Bosnia's latest cease-fire, barely a day old, was in danger of unraveling Sunday when the Muslim-led government claimed Bosnian Serbs had joined Croatian Serbs and rebel Muslims in attacking its troops in the northwestern enclave of Bihac.

The Muslim-led government threatened to resume fighting and asked for an urgent session of the U.N. Security Council to consider the situation.Bosnian Serb Gen. Ratko Mladic filed his own complaint with the United Nations, saying Croat troops from Croatia and Bosnia were attacking his forces north of Livno, the Bosnian Serb news agency SRNA reported.

In Sarajevo, the cease-fire appeared to be holding. Children played in the snow, pulling sleds up a hill past bullet-riddled cars and apartment blocks blasted by tank, artillery and small arms fire during Bosnia's 33-month war.

The government ultimatum said: "Attacks in the north of the Bihac pocket must cease by Dec. 26 or the Bosnian government will be forced to launch attacks elsewhere to reduce the pressure."

U.N. spokesman Gary Coward said: "The Bosnian government filed a protest with us this morning alleging that Bosnian Serb forces were redeploying from positions around Bihac town to join in attacks on Velika Kladusa."

Aid worker Jerrie Hulme reported from the pocket that shooting around Kladusa was sporadic and less than Saturday but said there were "lots of maneuvers, soldiers moving into position . . . There was a lot of troop movement."

Croatian Serbs and rebel Muslim forces armed by them are not parties to the cease-fire which took effect Saturday.

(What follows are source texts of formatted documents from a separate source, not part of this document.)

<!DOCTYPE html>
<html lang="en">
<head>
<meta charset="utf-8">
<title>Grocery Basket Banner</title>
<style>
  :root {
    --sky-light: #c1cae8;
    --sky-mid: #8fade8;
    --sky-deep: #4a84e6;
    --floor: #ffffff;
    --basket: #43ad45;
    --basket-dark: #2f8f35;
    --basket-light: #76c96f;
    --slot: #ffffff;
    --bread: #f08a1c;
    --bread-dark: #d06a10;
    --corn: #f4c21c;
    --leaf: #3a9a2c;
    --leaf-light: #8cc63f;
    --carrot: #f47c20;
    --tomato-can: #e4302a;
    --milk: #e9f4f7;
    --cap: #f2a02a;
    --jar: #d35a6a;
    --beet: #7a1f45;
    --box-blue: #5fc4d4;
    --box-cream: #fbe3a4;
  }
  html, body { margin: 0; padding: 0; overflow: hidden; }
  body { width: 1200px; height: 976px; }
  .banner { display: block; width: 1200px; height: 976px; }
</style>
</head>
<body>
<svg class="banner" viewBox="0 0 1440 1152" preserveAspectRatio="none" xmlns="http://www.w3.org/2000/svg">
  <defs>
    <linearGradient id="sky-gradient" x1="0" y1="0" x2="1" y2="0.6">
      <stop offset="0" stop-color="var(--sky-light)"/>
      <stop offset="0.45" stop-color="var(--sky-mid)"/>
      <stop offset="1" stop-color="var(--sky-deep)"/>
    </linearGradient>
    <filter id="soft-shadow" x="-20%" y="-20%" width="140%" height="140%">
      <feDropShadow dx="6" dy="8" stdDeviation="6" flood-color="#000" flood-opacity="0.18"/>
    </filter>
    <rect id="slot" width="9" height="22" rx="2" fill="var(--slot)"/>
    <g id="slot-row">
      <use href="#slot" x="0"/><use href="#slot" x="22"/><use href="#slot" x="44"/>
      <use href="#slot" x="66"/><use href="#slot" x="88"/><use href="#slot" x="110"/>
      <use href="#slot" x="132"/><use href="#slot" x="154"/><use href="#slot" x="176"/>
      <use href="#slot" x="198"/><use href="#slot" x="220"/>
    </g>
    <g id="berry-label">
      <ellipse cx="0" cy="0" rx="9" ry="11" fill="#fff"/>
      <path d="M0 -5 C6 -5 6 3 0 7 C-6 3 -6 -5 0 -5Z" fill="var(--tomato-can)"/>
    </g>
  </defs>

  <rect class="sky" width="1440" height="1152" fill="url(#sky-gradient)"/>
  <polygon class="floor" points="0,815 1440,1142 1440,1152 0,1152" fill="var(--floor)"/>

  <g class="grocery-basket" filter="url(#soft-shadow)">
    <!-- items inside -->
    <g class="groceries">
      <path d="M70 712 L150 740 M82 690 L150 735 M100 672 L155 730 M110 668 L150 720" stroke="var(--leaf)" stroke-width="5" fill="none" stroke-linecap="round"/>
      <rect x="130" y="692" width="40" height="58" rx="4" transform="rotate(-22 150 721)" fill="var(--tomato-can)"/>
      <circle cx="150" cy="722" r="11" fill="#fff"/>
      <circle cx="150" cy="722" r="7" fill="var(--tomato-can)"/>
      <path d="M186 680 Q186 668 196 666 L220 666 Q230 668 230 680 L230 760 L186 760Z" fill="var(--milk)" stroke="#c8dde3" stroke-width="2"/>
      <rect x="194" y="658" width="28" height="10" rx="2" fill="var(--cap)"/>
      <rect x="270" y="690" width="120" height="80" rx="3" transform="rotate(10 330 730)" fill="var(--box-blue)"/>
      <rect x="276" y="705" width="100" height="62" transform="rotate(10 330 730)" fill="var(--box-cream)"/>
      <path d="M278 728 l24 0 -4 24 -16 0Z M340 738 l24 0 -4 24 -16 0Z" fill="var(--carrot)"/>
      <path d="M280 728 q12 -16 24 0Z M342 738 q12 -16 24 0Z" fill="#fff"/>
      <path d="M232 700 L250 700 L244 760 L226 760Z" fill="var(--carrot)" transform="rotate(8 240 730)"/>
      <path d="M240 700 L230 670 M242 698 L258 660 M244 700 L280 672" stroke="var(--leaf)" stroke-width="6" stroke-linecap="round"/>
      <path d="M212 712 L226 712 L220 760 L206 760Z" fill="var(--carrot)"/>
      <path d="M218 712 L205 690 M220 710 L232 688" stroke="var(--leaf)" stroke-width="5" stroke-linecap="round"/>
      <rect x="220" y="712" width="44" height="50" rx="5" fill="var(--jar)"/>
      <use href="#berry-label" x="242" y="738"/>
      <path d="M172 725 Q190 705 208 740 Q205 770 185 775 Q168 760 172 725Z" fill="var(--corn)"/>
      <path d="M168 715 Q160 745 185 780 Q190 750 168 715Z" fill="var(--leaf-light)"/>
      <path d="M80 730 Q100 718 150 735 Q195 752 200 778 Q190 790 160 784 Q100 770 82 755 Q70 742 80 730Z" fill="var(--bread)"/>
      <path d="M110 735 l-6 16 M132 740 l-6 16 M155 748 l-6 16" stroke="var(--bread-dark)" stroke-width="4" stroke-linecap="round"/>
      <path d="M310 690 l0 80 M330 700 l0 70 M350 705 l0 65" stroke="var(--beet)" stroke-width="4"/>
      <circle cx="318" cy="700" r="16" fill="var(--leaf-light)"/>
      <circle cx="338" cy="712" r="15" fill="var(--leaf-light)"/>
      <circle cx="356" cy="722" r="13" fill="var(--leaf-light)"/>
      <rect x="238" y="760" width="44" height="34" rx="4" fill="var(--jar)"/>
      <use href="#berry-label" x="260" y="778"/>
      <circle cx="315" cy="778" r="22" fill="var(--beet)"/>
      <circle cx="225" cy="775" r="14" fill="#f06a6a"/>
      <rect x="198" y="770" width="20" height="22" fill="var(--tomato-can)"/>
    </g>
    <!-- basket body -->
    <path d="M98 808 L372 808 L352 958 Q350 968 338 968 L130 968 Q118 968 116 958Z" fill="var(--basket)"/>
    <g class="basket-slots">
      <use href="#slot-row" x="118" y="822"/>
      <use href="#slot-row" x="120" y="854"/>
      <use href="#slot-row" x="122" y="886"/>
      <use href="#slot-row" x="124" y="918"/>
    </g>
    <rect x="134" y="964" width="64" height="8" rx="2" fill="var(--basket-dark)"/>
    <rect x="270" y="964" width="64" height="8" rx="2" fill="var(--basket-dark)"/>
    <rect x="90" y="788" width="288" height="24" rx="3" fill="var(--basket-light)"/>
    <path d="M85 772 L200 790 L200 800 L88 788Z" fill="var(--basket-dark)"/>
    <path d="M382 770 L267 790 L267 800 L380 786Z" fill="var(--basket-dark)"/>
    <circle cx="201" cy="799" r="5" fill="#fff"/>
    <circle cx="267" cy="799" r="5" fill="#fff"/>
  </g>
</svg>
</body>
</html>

U.N. commander Gen. Sir Michael Rose described the situation around Bihac as "extremely confused" and said his peacekeeping troops were trying to verify whether Bosnian Serbs were involved in the fighting.

Bosnian Vice-President Ejup Ganic told Reuters: "The only place in the country where we are under real pressure is Bihac. If we can't get a real cease-fire there we're not going to take one at all. We will wait until tomorrow for the U.N. to act."

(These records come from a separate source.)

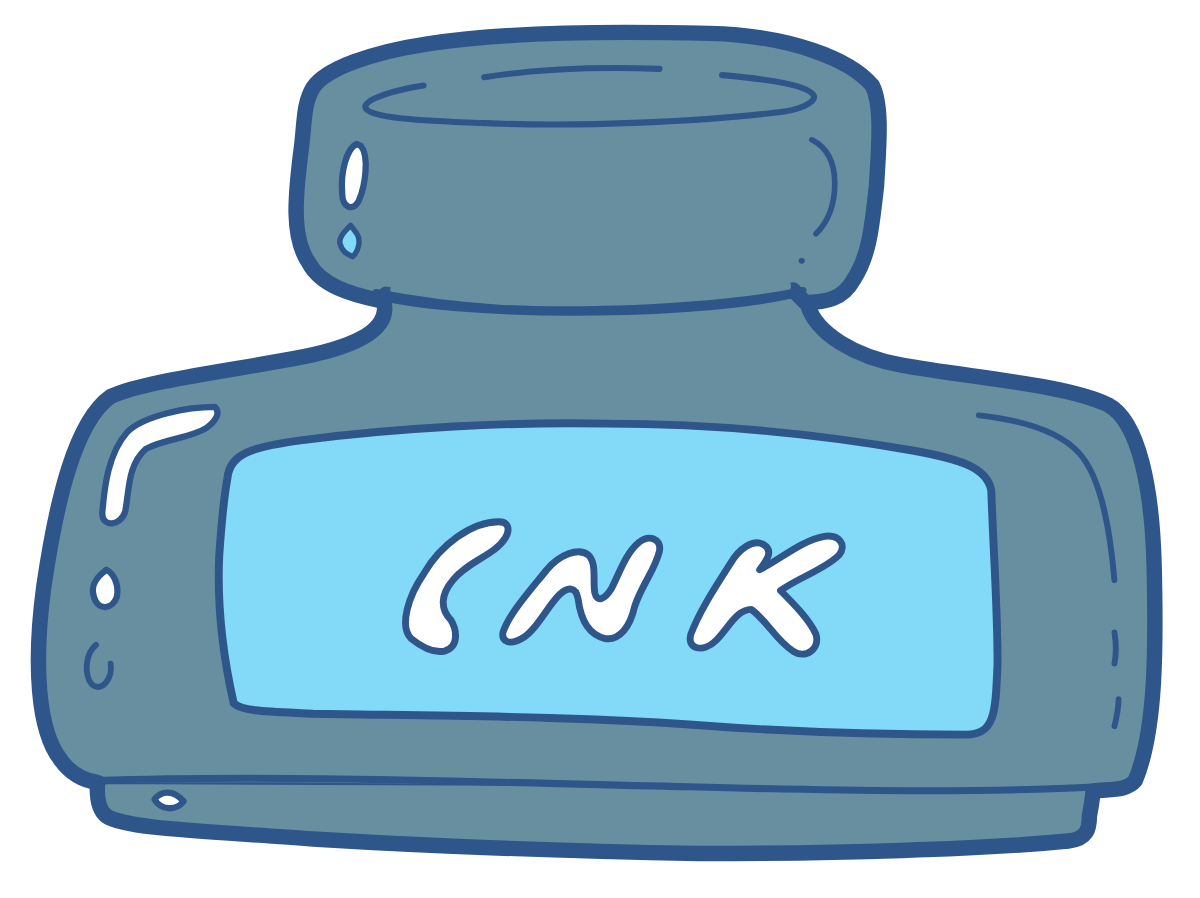
<!DOCTYPE html>
<html lang="en">
<head>
<meta charset="utf-8">
<title>Ink bottle</title>
<style>
:root {
  --paper: #ffffff;
  --glass: #688fa0;
  --outline: #2f568a;
  --label: #83d9f8;
  --shine: #ffffff;
}
html, body { margin: 0; overflow: hidden; background: var(--paper); }
.ink-bottle { display: block; width: 1200px; height: 898px; }
.ink-bottle path, .ink-bottle ellipse { stroke: var(--outline); stroke-linecap: round; stroke-linejoin: round; }
.glass { fill: var(--glass); stroke-width: 7.4; }
.label { fill: var(--label); stroke-width: 3.8; }
.contour { fill: none; stroke-width: 3.4; }
.shine { fill: var(--shine); stroke-width: 3; }
.tint { fill: var(--label); stroke-width: 2.6; }
.lettering { fill: var(--shine); stroke-width: 3.3; }
</style>
</head>
<body>
<svg class="ink-bottle" viewBox="0 0 575 430.3" role="img" aria-label="Ink bottle with a blue label reading INK">
  <g id="base">
    <path class="glass" d="M47 372 C46 381 47 388 51 391 C60 397 95 398 150 402 C215 406 280 408 335 409 C400 409 470 407 512 403 C521 402 522 397 522 391 C523 386 524 381 524 374 Z"/>
    <path class="shine" d="M74 383 C77 379 83 378 88 384 C84 389 77 388 74 383 Z"/>
  </g>
  <g id="body">
    <path class="glass" stroke-width="0" style="stroke:none" d="M183 138 C190 158 168 167 140 172 C107 178 68 183 53 190 C36 202 27 240 21 281 C16 318 18 350 29 364 C34 371 40 374 47 375 C160 374 290 377 380 378 C440 379 500 378 545 377 C555 350 553 310 553 270 C552 235 546 202 531 194 C510 184 465 181 432 175 C407 170 388 158 385 138 Z"/>
    <path class="contour" style="stroke-width:7.4" d="M184 145 C187 159 168 167 140 172 C107 178 68 183 53 190 C36 202 27 240 21 281 C16 318 18 350 29 364 C34 371 40 374 47 375"/>
    <path class="contour" style="stroke-width:7.4" d="M387 146 C391 160 410 171 432 175 C465 181 510 184 531 194 C546 202 552 235 553 270 C554 310 554 350 544 374 C540 379 532 378 524 379"/>
    <path class="contour" d="M46 374 C135 371 235 375 330 377 C405 379 470 380 526 377"/>
    <g id="body-shine">
      <path class="shine" d="M103 195 C90 195 69 199 61 207 C52 217 50 233 49 246 C49 253 58 252 60 245 C62 235 61 223 70 215 C80 210 91 210 99 205 C103 202 106 198 103 195 Z"/>
      <path class="shine" d="M51 273 C47 276 43 280 45 286 C47 293 54 292 56 286 C57 281 55 275 51 273 Z"/>
      <path class="contour" style="stroke-width:2.8" d="M46 309 C41 313 40 323 44 328 C49 332 54 325 53 318"/>
      <path class="contour" style="stroke-width:2.8" d="M469 199 C487 201 507 206 517 217 C528 229 532 255 534 278 M534 303 C535 309 535 313 534 318 M536 335 C536 340 535 344 534 348"/>
    </g>
  </g>
  <g id="cap">
    <path class="glass" d="M150 42 C156 33 178 25 205 21 C245 15 295 15 340 16 C378 17 407 28 418 41 C423 51 421 71 420 89 C418 106 417 122 409 134 C404 143 396 145 386 145 L380 139 C340 149 235 151 185 141 L182 144 C168 141 154 137 148 126 C139 113 142 91 144 74 C146 61 145 50 150 42 Z"/>
    <path class="contour" style="stroke:var(--glass);stroke-width:8" d="M191 139 C240 147 330 146 375 137"/>
    <path class="contour" style="stroke-width:3" d="M180 140 C222 148 255 149 290 148 C328 147 360 144 385 139"/>
    <path class="contour" style="stroke-width:2.9" d="M203 41 C190 43 176 47 175 51 C175 57 207 58 233 59 C280 61 337 58 371 54 C383 53 391 49 390 46 C388 41 369 38 346 36"/>
    <path class="contour" style="stroke-width:2.9" d="M232 37 C258 33 288 32 316 33"/>
    <path class="contour" style="stroke-width:2.7" d="M389 67 C397 71 400 79 400 88 C400 99 396 107 391 112 M384 125 L384.3 125"/>
    <path class="shine" d="M171 69 C166 71 163 83 164 93 C164 99 169 102 172 96 C175 89 177 75 173 70 Z"/>
    <path class="tint" d="M168 108 C165 111 162 114 163 117 C164 121 167 122 169 123 C172 120 173 115 171 112 Z"/>
  </g>
  <g id="label">
    <path class="label" d="M109 229 C110 217 122 214 144 211 C190 205 245 202 291 203 C345 203 398 209 438 216 C460 220 473 224 475 235 C476 265 478 290 478 318 C477 341 477 352 463 352 C430 352 385 351 342 348 C280 343 205 343 150 342 C129 341 116 341 112 337 C107 315 104 291 105 267 C106 252 107 240 109 229 Z"/>
    <g id="ink-lettering" class="lettering" role="img" aria-label="INK">
      <path d="M239 250 C226 250 211 261 203 275 C196 285 191 300 197 306 C202 310 208 313 213 312 C220 310 219 302 216 297 C211 292 211 285 217 278 C224 269 237 266 242 258 C245 253 243 250 239 250 Z"/>
      <path d="M241 303 C244 294 254 283 262 273 C268 266 277 262 282 266 C286 270 284 278 285 284 C286 289 290 287 293 282 C297 274 300 265 306 260 C311 256 317 258 316 264 C314 273 307 281 304 291 C302 300 297 307 290 306 C281 304 278 295 277 287 C276 281 272 281 268 285 C262 291 257 302 250 306 C245 309 240 308 241 303 Z"/>
      <path d="M331 304 C335 293 343 281 350 270 C354 263 361 258 366 261 C371 264 367 269 364 273 C374 268 384 259 395 257 C402 256 406 261 402 266 C395 273 382 277 374 283 C380 289 388 297 391 304 C393 311 386 316 380 312 C372 307 368 298 360 292 C353 292 349 301 343 307 C337 313 329 311 331 304 Z"/>
    </g>
  </g>
</svg>
</body>
</html>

Ganic made plain that talks on a more comprehensive cessation of hostilities envisioned under the cease-fire would take place until the problem in Bihac was settled to government satisfaction.

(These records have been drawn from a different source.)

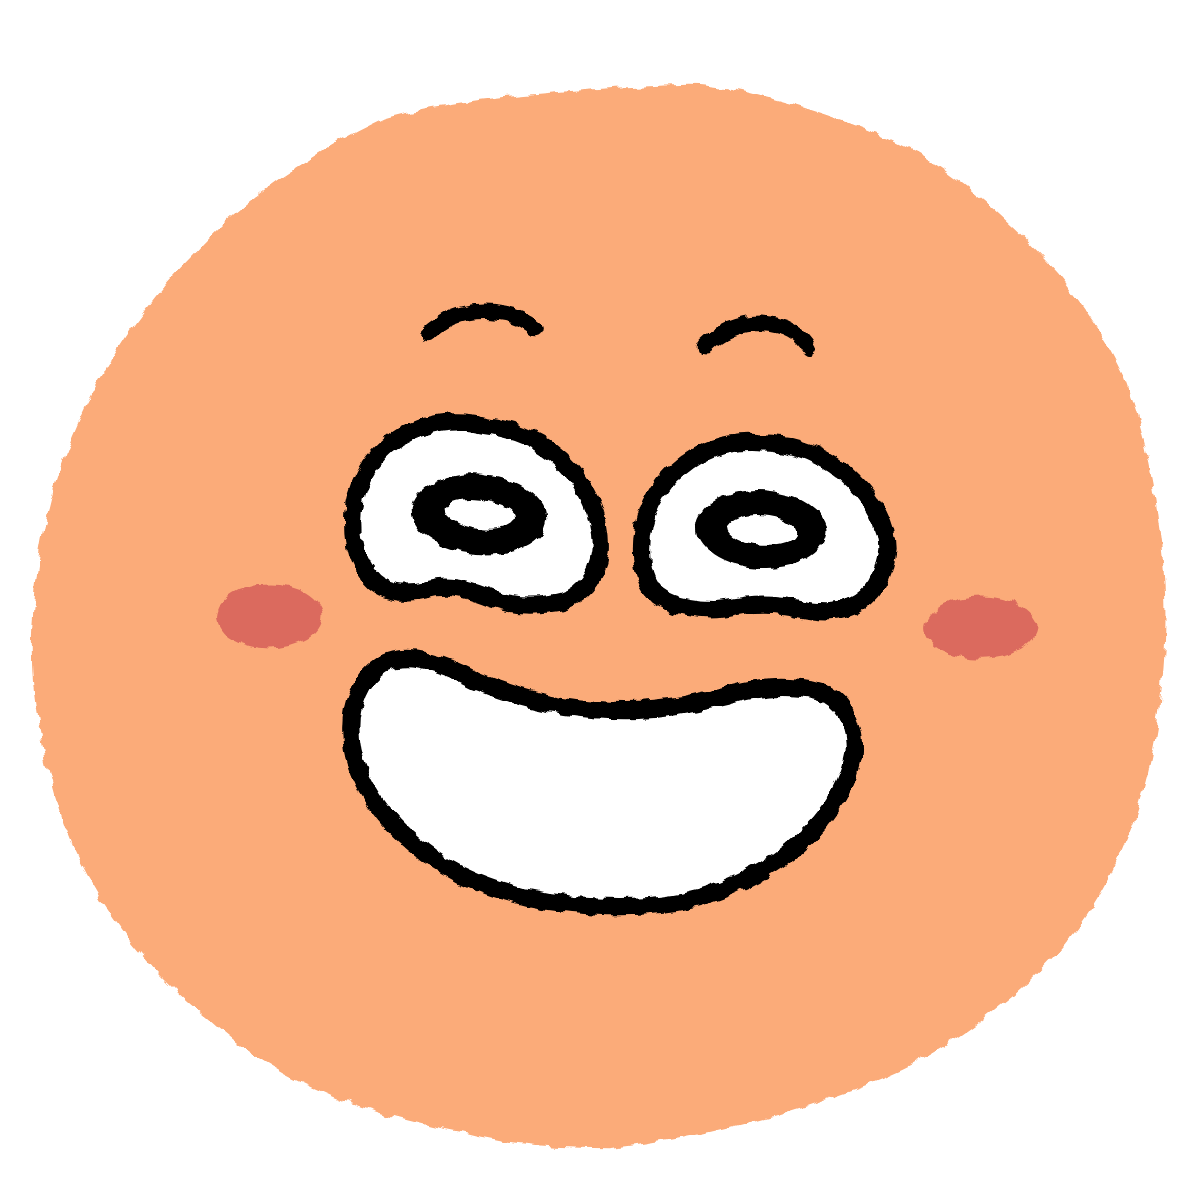
<!DOCTYPE html>
<html lang="en">
<head>
<meta charset="utf-8">
<title>Smiling round face</title>
<style>
  :root {
    --paper: #ffffff;
    --skin: #fbab79;
    --blush: #db6a5e;
    --ink: #000000;
    --white: #ffffff;
  }
  html, body { margin: 0; padding: 0; background: var(--paper); overflow: hidden; }
  .canvas { display: block; width: 1200px; height: 1200px; }
  .head { fill: var(--skin); }
  .cheek { fill: var(--blush); }
  .brow { fill: none; stroke: var(--ink); stroke-width: 9; stroke-linecap: round; stroke-linejoin: round; }
  .outlined { fill: var(--white); stroke: var(--ink); stroke-width: 10; stroke-linejoin: round; }
  .pupil { fill: var(--ink); }
  .glint { fill: var(--white); }
</style>
</head>
<body>
<svg class="canvas" viewBox="0 0 694 694" role="img" aria-label="Round orange face with a wide smile and rosy cheeks">
  <defs>
    <filter id="crayon-edge" filterUnits="userSpaceOnUse" x="0" y="0" width="694" height="694" color-interpolation-filters="sRGB">
      <feTurbulence type="fractalNoise" baseFrequency="0.11" numOctaves="2" seed="7" result="grain"/>
      <feDisplacementMap in="SourceGraphic" in2="grain" scale="6" xChannelSelector="R" yChannelSelector="G"/>
    </filter>
    <filter id="ink-edge" filterUnits="userSpaceOnUse" x="0" y="0" width="694" height="694" color-interpolation-filters="sRGB">
      <feTurbulence type="fractalNoise" baseFrequency="0.13" numOctaves="2" seed="3" result="grain"/>
      <feDisplacementMap in="SourceGraphic" in2="grain" scale="5" xChannelSelector="R" yChannelSelector="G"/>
    </filter>
  </defs>

  <path class="head" filter="url(#crayon-edge)" d="M222 68
    C262 57 335 51 398 49 C416 49 430 53 446 57
    C480 66 514 78 541 95 C568 113 591 135 612 158
    C628 178 640 196 650 217 C661 247 667 275 670 303
    C675 335 675 368 672 396 C668 440 658 476 641 508
    C626 538 604 561 578 582 C550 606 520 622 488 632
    C444 648 400 659 352 664 C322 664 296 662 268 655
    C236 649 210 642 186 631 C160 620 138 606 120 589
    C94 568 72 543 56 516 C40 490 30 460 24 428
    C18 400 17 372 20 346 C22 322 26 300 32 280
    C40 254 50 232 63 211 C76 188 92 167 112 147
    C128 129 144 116 162 103 C182 90 202 77 222 68 Z"/>

  <g class="cheeks" filter="url(#ink-edge)">
    <ellipse class="cheek" cx="156" cy="356.500" rx="30.500" ry="18.500"/>
    <ellipse class="cheek" cx="567.500" cy="363" rx="32.500" ry="18"/>
  </g>

  <g class="brows" filter="url(#ink-edge)">
    <path class="brow" d="M247 194 C256 185 266 180 280 180 C293 180 302 183 310 190"/>
    <path class="brow" d="M408 200 C417 191 427 187 440 187 C454 188 463 192 468 202"/>
  </g>

  <g class="eyes" filter="url(#ink-edge)">
    <g class="eye-left">
      <path class="outlined" d="M204 304 C203 284 213 264 231 253
        C246 244 264 242 280 246 C304 249 323 260 335 278
        C344 292 348 306 347 319 C345 335 335 347 319 349
        C306 351 293 350 281 345 C268 340 258 338 247 341
        C234 344 220 343 213 333 C207 325 204 316 204 304 Z"/>
      <ellipse class="pupil" cx="277" cy="297.500" rx="39" ry="23" transform="rotate(5 277 297.500)"/>
      <ellipse class="glint" cx="277.500" cy="297.500" rx="20.500" ry="8.500" transform="rotate(8 277.500 297.500)"/>
    </g>
    <g class="eye-right">
      <path class="outlined" d="M371 318 C371 299 379 281 394 270
        C406 260 421 255 438 256 C460 256 480 264 494 279
        C505 290 513 304 513 317 C511 334 505 345 492 351
        C483 355 471 354 462 352 C447 348 433 349 420 352
        C406 354 389 351 380 344 C373 338 371 329 371 318 Z"/>
      <ellipse class="pupil" cx="440.500" cy="306" rx="37.500" ry="22.500" transform="rotate(3 440.500 306)"/>
      <ellipse class="glint" cx="440.500" cy="306.500" rx="20" ry="8.500" transform="rotate(4 440.500 306.500)"/>
    </g>
  </g>

  <g class="mouth" filter="url(#ink-edge)">
    <path class="outlined" d="M203 424 C202 408 208 392 221 384
      C236 376 257 384 276 394 C302 405 332 411 362 411
      C388 411 410 405 431 400 C448 396 467 397 479 402
      C490 408 495 422 494 436 C491 452 484 464 474 476
      C460 492 440 506 416 515 C394 524 368 525 345 524
      C318 523 290 517 267 506 C243 494 223 476 212 456
      C206 445 203 434 203 424 Z"/>
  </g>
</svg>
</body>
</html>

Bosnian government troops have been fighting to defend the besieged Bihac pocket from a combined assault of Bosnian Serb, Croatian Serb and rebel Muslim troops.